Joseph never learned to drive a car but rode a bicycle with confidence and reckons he could ride a horse too, ‘but badly’. The farthest he has travelled is Dublin, to which he once journeyed by train to watch Tipperary win the All-Ireland. He also used to frequent Thurles for the Munster Final, particularly savouring those occasions when Tipperary beat Cork. ‘We used to say Cork beat and the hay saved,’ he says wistfully.
As a youth Joseph hurled ‘for the craic’, although he dismisses the notion that he was ever a sporty type. He also used to be something of a card shark, flipping out winning hands of 25s in Sullivan’s pub in Kilsheelan. ‘But the money got bigger and then you’re gambling so I got out of it,’ says he sagely. Whilst he has occasionally been to the coursing competitions at nearby Ballyglasheen, Joseph was never one to wager his money foolishly, ‘not on man, dog or horse’. Instead he derives considerable pleasure from ceilidh music. ‘I don’t play and I can’t sing but I love it,’ says he. ‘I wouldn’t give tuppence for anything else I hear on the wireless except ceilidh.’
Joseph has always lived a quiet life, at ease with a newspaper, a cigarette and, so long as it’s ceilidh time, a radio. He often sits on the bench by the crossroads in Kilsheelan, peaky hat over his eyes, watching the world whizz by. A dog called Blacky is by his side and Joseph endeavours to walk him every day, irrespective of weather.
‘I’ve seen a lot of changes’, he says. ‘But for the good or the bad I don’t know which. People say they are happier now than they were but I don’t believe they are. Money is not all. In the old days you could go out in the morning and pick up an odd job. But now you won’t get work like that anywhere. It’s a very different world.’
After his portrait graced the cover of ‘Vanishing Ireland – Reflections of Our Changing Times’, Joe’s fame grew swift.
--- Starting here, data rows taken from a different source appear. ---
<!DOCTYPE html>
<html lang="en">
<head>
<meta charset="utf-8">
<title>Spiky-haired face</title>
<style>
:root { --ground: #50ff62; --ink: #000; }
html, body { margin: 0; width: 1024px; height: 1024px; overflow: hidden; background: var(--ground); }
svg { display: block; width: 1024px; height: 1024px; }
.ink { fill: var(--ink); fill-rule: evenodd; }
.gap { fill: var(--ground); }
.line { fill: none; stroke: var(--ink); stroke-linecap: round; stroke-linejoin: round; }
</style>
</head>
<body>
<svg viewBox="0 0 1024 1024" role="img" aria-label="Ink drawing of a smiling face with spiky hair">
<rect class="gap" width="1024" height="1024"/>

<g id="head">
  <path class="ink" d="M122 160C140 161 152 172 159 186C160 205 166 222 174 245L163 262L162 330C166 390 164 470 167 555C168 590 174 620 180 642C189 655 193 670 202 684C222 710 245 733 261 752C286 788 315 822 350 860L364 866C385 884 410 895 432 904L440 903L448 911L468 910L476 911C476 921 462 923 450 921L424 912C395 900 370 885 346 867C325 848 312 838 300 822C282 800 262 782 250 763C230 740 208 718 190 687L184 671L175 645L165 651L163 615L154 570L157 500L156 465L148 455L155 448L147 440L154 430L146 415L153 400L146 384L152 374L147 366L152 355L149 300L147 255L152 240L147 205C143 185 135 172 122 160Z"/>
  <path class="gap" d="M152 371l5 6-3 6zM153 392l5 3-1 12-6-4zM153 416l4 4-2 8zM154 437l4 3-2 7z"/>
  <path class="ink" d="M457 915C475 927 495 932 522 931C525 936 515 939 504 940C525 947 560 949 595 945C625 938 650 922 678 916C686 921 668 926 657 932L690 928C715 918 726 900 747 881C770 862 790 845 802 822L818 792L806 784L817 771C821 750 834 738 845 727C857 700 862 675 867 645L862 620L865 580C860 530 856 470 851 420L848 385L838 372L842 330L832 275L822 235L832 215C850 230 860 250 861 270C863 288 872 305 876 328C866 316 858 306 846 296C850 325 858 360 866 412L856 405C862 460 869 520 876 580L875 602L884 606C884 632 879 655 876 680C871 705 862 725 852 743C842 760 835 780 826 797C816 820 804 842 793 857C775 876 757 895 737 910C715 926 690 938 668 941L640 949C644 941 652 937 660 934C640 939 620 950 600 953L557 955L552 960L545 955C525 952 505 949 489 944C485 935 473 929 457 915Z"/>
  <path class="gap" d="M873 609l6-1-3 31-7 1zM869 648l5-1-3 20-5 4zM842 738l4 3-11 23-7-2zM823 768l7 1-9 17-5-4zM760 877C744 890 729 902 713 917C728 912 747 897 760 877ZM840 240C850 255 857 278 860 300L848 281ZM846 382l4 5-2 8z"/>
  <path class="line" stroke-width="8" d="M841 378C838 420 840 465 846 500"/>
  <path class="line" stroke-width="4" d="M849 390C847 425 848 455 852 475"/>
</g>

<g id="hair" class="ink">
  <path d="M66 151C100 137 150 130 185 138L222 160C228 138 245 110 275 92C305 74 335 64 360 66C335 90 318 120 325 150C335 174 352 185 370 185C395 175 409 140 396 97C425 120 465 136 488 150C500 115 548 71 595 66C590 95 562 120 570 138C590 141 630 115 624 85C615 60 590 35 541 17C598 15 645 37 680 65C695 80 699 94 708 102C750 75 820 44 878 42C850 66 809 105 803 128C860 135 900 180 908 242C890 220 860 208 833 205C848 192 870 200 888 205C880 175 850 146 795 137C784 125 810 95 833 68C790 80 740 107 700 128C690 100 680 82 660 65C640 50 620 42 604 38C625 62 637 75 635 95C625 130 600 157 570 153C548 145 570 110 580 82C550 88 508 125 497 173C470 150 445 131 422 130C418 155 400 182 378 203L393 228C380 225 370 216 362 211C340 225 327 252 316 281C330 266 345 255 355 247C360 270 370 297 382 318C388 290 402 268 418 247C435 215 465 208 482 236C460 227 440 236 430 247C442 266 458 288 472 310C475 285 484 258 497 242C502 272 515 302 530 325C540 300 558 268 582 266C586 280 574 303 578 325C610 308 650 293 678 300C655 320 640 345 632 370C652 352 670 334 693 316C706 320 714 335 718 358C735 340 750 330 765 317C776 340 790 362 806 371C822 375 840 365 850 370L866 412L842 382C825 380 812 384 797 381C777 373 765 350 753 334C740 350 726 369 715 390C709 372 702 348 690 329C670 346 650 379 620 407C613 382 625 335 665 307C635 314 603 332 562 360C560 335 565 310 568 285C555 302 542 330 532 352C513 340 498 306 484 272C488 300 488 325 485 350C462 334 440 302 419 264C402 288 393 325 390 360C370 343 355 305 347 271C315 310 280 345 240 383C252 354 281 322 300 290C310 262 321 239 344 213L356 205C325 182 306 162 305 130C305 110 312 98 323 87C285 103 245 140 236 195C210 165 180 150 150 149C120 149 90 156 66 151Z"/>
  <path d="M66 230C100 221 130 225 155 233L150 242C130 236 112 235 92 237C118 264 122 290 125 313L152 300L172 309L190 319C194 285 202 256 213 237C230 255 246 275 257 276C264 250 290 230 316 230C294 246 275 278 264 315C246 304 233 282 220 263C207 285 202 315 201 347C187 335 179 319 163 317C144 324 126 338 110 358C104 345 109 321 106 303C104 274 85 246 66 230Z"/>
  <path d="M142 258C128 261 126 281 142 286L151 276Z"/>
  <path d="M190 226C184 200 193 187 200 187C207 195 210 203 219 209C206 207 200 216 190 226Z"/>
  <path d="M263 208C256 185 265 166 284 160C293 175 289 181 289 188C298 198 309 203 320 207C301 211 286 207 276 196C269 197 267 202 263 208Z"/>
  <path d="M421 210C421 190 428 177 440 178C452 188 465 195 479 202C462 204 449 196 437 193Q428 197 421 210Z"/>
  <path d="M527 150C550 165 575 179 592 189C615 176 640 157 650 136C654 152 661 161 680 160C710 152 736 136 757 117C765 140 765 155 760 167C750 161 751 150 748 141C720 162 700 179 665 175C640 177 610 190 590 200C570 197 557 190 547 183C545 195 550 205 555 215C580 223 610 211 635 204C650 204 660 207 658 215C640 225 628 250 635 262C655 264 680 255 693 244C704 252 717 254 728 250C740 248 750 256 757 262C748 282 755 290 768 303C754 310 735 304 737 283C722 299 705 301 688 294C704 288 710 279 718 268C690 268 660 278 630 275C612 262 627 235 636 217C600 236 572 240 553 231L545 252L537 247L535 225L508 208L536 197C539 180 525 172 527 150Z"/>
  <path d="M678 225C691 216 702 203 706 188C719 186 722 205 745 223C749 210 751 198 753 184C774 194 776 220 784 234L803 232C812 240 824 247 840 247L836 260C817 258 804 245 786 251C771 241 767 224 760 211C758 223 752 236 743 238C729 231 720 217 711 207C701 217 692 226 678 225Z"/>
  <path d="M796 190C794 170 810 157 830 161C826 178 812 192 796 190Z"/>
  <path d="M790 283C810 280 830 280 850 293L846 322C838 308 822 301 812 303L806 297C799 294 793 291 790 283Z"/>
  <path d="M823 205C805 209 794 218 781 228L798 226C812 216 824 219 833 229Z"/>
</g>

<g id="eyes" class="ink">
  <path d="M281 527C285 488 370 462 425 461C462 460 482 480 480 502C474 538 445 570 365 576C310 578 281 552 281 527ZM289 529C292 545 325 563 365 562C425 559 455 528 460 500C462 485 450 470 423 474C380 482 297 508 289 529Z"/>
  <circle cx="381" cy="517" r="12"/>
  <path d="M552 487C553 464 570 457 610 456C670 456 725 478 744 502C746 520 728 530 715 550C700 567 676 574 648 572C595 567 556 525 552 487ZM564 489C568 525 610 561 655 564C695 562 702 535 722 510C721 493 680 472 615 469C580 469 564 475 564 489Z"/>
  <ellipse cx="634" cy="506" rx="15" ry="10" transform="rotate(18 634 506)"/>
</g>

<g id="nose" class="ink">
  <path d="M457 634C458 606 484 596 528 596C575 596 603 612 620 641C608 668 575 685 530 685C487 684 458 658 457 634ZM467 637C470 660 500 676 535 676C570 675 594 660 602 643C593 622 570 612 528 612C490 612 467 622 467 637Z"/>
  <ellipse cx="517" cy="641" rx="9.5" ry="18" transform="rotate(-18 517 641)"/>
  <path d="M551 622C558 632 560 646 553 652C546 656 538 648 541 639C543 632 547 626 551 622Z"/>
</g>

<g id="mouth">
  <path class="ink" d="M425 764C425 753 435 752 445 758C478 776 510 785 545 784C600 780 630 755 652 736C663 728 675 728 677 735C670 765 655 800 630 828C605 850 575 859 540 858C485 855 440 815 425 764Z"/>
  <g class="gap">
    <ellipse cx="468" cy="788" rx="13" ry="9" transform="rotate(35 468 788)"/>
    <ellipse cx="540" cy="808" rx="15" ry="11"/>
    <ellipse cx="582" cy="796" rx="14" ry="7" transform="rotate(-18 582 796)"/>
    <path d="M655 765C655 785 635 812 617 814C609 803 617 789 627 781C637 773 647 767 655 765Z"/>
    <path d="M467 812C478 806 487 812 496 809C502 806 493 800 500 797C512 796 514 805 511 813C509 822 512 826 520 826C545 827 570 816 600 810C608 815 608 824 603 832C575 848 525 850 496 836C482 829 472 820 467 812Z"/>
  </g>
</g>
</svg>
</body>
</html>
The local community united and gave him a clock by way of a congratulatory present. And then the strangers began to arrive, looking to talk to him about rabbits and bilberries and ceilidh music. Some just wanted his autograph. One visitor from Pittsburgh, snapped a photo of him holding up her signed copy of ‘Vanishing Ireland’ outside Sullivan’s Pub last April, and spoke of him as a picture of health and joy.
When I learned of Joe’s tragic death on a Monday morning in November 2015, I posted an obituary to him on the Vanishing Ireland facebook page. It clocked 1000 likes in 24 hours as well as 200 plus comments. Many were by people who knew him, recalling a kind, friendly character who loved pottering about in his yard betwixt his chickens and his dogs. The granddaughter of one of his friends told how she would miss ‘your voice grumbling at me, or you waving your stick at me, giving out.’
Another told how she had moved into a new housing estate behind Joe’s house nine years ago. ‘There were still diggers and big machinery everywhere. Joe was standing in his driveway, looking back at it, somewhat lost and bewildered, scratching his head. I remember thinking how sad for him to have all the townies come in and invade his village. [It was] practically his back yard’.
Joe Hanrahan was a wonderful man and it was an exceptional honour to have him as a cover star.
Photographs: James Fennell.
With thanks to Nicola and Harry Everard.